◆ TASK OBJECTIVE
Select from the data all lines with the word "radius".

====

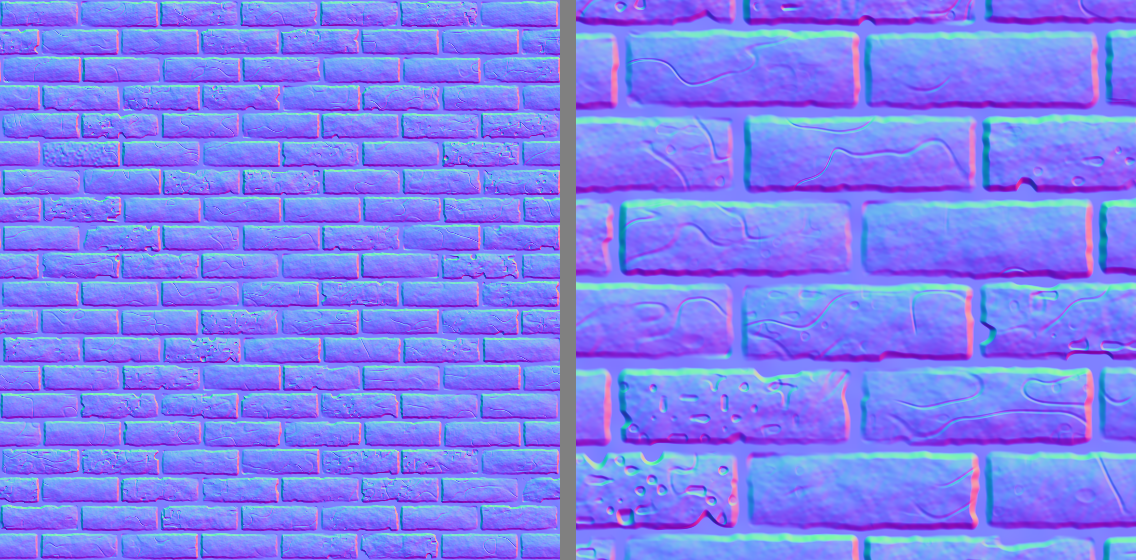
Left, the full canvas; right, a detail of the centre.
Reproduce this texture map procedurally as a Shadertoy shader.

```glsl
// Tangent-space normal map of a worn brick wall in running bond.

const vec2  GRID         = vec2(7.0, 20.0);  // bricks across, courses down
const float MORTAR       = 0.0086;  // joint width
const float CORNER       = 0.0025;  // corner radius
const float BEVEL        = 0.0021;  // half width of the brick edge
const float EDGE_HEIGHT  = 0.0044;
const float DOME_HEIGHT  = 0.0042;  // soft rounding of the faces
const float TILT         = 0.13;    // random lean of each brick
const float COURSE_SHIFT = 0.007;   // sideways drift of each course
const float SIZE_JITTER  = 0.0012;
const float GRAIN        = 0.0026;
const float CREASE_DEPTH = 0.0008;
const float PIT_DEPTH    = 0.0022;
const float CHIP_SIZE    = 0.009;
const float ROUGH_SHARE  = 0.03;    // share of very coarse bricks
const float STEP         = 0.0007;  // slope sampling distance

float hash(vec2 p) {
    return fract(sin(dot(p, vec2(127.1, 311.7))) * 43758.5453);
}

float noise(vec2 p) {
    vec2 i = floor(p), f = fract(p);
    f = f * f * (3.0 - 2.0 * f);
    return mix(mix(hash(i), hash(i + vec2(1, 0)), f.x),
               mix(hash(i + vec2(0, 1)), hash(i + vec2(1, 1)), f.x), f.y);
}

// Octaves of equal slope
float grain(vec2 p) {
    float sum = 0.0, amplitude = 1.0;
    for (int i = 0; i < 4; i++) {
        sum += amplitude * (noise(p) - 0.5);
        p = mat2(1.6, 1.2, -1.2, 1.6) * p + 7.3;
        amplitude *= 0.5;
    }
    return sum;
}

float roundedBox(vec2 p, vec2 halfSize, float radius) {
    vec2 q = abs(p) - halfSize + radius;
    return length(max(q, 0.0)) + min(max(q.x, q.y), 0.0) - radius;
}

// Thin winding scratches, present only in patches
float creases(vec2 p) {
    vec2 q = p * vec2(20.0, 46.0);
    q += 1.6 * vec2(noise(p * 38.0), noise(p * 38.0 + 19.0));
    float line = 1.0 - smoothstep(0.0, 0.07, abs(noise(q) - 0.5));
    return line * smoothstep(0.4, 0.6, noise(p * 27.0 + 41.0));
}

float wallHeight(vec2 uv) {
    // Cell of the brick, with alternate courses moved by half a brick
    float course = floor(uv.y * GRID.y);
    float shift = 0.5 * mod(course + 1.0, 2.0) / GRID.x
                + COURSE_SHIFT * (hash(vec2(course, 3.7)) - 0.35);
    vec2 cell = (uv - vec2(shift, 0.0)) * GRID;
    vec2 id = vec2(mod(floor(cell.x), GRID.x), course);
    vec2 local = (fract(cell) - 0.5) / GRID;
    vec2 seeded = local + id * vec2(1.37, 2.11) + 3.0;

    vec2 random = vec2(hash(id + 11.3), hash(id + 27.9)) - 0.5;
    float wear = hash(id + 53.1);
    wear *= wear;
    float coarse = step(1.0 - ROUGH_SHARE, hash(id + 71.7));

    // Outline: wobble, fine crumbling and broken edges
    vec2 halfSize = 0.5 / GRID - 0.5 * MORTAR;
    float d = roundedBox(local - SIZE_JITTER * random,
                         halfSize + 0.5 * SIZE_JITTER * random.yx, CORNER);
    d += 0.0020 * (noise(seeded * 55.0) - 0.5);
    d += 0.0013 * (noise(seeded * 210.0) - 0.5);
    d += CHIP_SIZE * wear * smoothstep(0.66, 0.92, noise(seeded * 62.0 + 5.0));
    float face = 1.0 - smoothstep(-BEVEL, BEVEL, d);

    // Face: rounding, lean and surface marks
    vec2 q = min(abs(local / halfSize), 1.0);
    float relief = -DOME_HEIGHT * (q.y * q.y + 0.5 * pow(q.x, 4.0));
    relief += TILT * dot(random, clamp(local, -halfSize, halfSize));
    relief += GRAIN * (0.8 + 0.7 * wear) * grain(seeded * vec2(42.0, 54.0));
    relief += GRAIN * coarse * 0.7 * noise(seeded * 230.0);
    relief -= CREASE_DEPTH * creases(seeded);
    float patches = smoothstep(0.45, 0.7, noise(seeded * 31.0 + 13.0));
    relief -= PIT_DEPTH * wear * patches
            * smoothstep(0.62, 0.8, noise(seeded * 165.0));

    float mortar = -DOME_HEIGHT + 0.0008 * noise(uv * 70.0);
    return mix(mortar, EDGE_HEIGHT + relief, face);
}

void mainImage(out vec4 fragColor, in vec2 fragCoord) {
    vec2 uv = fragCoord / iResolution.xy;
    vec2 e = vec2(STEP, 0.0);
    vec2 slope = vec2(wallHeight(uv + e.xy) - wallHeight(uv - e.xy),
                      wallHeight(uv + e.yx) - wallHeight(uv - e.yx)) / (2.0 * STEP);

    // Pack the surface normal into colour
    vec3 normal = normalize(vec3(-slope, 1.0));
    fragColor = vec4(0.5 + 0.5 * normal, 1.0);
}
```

====

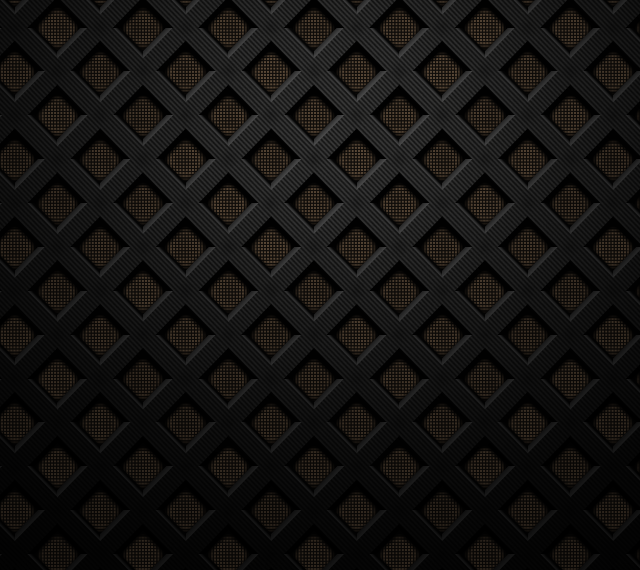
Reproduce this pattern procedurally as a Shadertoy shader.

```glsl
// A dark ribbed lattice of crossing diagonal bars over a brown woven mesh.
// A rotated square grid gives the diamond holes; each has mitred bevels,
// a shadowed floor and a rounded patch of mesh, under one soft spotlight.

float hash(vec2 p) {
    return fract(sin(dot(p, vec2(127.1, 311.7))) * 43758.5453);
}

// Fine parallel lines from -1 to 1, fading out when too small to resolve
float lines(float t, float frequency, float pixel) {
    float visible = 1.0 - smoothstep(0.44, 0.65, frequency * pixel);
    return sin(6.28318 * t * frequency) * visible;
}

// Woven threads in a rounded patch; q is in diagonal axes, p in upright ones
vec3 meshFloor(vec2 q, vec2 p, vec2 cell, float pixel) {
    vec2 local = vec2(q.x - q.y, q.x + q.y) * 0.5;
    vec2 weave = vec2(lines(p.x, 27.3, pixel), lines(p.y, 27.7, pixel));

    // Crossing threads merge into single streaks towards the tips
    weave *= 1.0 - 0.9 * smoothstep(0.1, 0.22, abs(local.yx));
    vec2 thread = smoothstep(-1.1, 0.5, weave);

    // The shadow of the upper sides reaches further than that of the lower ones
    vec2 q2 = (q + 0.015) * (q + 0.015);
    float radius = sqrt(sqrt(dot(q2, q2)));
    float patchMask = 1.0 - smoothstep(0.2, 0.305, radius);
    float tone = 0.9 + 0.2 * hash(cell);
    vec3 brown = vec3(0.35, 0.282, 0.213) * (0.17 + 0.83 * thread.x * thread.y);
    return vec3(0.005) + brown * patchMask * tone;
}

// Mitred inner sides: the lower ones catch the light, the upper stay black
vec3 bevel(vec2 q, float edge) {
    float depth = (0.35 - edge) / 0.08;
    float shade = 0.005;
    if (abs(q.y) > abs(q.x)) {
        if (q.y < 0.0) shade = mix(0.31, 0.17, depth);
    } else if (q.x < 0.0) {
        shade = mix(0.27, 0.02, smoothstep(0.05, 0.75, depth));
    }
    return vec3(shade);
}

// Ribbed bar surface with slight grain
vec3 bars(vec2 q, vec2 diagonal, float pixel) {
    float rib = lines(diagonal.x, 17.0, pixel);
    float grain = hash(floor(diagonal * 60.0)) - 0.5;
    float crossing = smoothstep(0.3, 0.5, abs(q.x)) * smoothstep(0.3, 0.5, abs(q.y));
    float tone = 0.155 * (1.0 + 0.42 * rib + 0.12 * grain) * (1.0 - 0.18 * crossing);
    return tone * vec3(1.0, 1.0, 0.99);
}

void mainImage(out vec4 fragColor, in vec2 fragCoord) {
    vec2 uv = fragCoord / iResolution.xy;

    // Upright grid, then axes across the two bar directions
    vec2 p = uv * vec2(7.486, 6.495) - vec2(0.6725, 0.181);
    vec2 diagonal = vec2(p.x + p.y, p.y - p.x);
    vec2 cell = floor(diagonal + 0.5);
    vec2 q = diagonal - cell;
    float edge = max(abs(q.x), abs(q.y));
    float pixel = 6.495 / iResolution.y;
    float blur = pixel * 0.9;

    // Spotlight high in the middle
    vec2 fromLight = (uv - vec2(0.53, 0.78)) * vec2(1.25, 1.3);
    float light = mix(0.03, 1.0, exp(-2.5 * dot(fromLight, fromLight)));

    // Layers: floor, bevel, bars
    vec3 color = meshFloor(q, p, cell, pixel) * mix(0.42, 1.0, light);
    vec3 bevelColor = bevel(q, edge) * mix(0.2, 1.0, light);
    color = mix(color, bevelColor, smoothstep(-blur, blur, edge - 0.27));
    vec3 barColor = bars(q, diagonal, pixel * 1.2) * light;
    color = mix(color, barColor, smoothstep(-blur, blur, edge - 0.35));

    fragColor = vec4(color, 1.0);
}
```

====

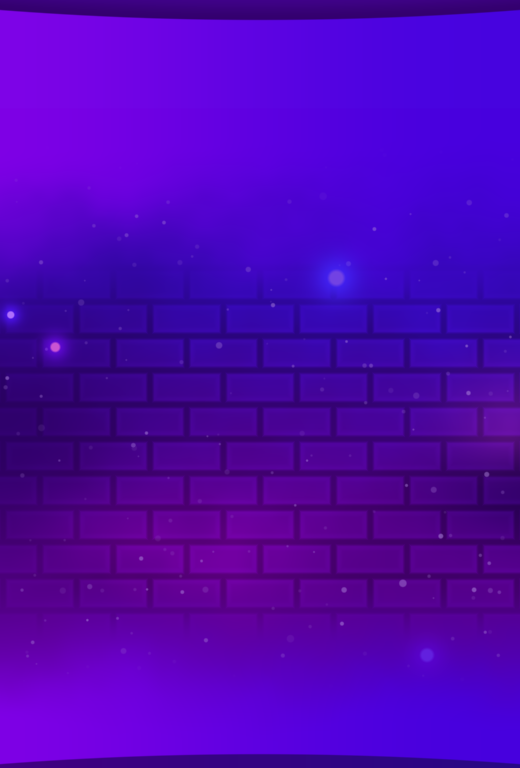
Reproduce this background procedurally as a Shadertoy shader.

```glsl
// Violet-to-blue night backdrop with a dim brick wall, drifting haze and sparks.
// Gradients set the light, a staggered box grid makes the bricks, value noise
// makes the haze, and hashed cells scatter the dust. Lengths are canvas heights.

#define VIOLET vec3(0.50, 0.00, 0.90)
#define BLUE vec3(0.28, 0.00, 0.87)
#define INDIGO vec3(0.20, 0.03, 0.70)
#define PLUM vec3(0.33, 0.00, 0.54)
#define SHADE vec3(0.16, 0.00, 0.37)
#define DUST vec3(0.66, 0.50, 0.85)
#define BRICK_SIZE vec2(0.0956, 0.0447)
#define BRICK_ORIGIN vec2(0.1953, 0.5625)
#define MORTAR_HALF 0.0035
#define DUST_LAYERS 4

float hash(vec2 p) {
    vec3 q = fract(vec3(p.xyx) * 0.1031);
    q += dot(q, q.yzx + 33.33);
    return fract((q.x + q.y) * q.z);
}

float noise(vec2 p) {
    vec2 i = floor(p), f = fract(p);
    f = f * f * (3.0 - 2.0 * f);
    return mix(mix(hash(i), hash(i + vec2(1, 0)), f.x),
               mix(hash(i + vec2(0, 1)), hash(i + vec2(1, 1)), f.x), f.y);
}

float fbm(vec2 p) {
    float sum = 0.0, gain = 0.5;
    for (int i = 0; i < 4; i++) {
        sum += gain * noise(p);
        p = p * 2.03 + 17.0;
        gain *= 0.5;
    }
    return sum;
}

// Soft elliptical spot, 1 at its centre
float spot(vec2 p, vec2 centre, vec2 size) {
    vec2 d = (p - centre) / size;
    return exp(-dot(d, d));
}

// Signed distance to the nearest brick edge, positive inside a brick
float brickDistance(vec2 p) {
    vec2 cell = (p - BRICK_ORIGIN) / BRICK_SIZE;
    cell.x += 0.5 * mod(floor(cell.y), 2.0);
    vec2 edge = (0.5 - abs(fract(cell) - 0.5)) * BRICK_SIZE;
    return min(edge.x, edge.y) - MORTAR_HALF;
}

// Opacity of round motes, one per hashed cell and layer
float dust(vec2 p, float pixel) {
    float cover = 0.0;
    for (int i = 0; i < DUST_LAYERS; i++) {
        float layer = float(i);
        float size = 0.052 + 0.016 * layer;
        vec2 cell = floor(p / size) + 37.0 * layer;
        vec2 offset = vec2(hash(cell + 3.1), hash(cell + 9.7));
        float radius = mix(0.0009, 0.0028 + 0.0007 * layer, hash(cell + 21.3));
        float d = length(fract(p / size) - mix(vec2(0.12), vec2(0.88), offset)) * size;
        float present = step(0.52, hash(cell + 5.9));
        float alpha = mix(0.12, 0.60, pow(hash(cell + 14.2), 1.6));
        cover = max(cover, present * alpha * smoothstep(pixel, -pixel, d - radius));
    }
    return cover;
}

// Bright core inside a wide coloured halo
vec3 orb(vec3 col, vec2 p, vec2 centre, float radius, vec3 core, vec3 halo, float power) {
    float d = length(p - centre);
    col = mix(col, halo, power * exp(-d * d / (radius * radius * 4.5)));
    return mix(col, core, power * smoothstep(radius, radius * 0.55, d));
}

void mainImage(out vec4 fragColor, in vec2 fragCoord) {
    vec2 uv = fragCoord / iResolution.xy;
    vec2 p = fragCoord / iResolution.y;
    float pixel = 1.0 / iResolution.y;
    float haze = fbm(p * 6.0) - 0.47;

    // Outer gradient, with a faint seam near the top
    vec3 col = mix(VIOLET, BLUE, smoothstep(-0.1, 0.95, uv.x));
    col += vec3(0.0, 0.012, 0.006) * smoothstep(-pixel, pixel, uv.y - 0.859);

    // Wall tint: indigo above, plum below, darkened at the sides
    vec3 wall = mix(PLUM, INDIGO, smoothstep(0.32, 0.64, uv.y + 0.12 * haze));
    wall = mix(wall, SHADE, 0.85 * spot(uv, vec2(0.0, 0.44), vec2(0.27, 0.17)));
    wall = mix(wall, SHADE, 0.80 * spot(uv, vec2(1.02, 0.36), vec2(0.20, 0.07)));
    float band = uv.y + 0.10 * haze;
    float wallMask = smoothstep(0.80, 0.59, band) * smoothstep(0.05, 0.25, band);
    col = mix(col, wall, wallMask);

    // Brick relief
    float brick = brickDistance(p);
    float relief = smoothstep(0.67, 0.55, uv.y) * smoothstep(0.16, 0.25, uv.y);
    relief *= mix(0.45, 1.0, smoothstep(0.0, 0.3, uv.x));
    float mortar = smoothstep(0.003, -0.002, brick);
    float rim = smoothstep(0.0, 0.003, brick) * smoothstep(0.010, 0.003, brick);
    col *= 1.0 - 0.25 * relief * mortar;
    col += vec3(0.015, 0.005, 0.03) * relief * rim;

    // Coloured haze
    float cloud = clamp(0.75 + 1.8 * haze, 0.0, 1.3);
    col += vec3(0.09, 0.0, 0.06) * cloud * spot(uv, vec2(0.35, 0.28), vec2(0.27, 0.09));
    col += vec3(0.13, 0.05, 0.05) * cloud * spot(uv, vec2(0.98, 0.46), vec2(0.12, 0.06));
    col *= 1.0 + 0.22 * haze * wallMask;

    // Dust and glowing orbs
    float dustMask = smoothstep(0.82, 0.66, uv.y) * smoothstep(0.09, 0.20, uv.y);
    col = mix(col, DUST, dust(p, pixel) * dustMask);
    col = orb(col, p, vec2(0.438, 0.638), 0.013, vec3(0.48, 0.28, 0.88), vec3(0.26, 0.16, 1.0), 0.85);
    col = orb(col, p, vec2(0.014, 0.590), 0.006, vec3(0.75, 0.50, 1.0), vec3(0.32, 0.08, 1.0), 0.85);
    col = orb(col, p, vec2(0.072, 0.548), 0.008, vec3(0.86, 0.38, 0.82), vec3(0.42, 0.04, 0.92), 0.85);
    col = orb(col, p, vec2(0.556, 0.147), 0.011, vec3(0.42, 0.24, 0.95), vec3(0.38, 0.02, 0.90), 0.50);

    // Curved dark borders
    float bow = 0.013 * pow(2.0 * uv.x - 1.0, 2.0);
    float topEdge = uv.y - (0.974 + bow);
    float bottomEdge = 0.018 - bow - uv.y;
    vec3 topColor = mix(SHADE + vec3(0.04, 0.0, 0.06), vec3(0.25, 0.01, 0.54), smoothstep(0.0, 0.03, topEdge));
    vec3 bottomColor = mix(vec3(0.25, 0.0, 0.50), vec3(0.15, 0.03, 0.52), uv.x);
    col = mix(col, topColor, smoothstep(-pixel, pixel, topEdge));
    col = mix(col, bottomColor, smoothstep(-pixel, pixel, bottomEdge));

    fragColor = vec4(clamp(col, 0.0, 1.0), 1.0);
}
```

====

◆ THE ANSWER
const float CORNER       = 0.0025;  // corner radius
float roundedBox(vec2 p, vec2 halfSize, float radius) {
    vec2 q = abs(p) - halfSize + radius;
    return length(max(q, 0.0)) + min(max(q.x, q.y), 0.0) - radius;
    float radius = sqrt(sqrt(dot(q2, q2)));
    float patchMask = 1.0 - smoothstep(0.2, 0.305, radius);
        float radius = mix(0.0009, 0.0028 + 0.0007 * layer, hash(cell + 21.3));
        cover = max(cover, present * alpha * smoothstep(pixel, -pixel, d - radius));
vec3 orb(vec3 col, vec2 p, vec2 centre, float radius, vec3 core, vec3 halo, float power) {
    col = mix(col, halo, power * exp(-d * d / (radius * radius * 4.5)));
    return mix(col, core, power * smoothstep(radius, radius * 0.55, d));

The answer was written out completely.